My work with the Diocesan Tribunal takes a couple of full days, at least, each week. Remember, the Tribunal is the judicial system of the Church. Although it has other responsibilities, it primarily handles marriage-annulment cases.
I began in the last morceau to describe the process of handling such cases, a set of steps governed mostly by cann. 1671-1691 of the Code of Canon Law. Each case begins with a written petition submitted by one of the parties to the failed marriage, usually according to a standard outline.
This is when I get involved. At this point the Judicial Vicar or his delegate must quickly do a number of things. First I verify that we can take the case: if the wedding was here in the diocese or if one of the parties lives here, we can. Then, if both parties already are clearly in agreement as to the invalidity of their attempted marriage and why, having explained it so well that nothing else really is needed to prove the truth (something to be verified within a month at a cooperative meeting of all concerned), I can designate the use of a special, “briefer” process before the bishop himself. If the bishop concurs, the decision can be issued fairly quickly.
BUT this rarely happens. Most of the time there are a few questions about what really was the case on the wedding day: what really were the parties’ understandings and commitment, what really was their psychological state, and so forth. Only a small minority of divorced couples remain so cooperative with each other that they will work together, even if they really are in agreement on the substantive issues.
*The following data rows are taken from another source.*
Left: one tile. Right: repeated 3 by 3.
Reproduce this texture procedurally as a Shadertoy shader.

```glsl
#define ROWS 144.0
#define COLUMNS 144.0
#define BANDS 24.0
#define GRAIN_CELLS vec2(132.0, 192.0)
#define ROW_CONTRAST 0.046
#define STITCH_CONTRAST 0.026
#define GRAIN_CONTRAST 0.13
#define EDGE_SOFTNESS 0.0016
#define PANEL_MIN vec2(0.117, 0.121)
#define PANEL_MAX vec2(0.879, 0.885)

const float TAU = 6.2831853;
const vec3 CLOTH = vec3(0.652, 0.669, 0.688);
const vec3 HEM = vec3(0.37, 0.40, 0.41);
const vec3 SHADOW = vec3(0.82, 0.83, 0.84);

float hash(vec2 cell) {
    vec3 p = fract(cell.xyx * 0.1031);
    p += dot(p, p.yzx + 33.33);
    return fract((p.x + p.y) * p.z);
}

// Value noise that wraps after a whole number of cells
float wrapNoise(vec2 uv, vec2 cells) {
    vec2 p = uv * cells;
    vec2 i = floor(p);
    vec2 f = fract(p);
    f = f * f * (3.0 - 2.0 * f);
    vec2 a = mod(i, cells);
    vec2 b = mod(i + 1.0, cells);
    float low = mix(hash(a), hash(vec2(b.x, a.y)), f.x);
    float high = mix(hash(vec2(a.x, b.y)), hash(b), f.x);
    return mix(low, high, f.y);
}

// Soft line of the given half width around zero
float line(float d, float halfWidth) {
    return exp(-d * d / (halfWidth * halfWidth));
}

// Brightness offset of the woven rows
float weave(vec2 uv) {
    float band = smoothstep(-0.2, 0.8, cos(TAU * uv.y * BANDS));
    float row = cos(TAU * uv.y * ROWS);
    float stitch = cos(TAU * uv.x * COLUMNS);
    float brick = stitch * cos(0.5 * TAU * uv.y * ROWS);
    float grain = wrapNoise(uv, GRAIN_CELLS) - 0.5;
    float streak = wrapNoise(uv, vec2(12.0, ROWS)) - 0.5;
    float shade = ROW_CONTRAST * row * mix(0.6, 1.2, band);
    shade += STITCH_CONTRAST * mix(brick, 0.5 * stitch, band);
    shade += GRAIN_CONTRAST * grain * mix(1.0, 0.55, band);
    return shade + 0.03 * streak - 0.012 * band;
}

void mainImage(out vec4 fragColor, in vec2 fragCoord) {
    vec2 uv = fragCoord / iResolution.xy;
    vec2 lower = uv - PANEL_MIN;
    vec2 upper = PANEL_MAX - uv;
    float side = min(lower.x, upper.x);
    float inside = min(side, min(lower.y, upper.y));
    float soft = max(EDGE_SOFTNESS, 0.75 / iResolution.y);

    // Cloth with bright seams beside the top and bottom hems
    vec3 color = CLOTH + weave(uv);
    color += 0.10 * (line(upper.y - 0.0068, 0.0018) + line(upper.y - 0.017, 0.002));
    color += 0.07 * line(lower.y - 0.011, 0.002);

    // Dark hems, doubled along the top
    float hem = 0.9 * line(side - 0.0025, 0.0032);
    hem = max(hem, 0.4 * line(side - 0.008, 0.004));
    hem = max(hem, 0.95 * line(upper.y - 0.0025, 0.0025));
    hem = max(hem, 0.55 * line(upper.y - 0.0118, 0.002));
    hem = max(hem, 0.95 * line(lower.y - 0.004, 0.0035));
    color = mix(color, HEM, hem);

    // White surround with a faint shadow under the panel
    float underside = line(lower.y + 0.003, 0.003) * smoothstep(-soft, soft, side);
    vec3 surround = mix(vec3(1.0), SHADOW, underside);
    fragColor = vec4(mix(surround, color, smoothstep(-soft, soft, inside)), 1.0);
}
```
What usually occurs is that I – in consultation with the other judges, assessors and defenders of the bond in the Tribunal office as needed – identify what these issues (“grounds”) seem to be. Then I inform the other party if s/he does not yet know of these (or even that their “ex” has asked us to study the matter!). After having heard the views of this person – now known as the respondent – or waiting a sufficient time for him/her to respond, the process moves on. Within a month or so questionnaires to witnesses named by the parties are composed and sent out.
When the answers to these letters come back – usually within six weeks, although quicker is nicer! – a time for decision-making is at hand. I’ll talk about that in my next morceau!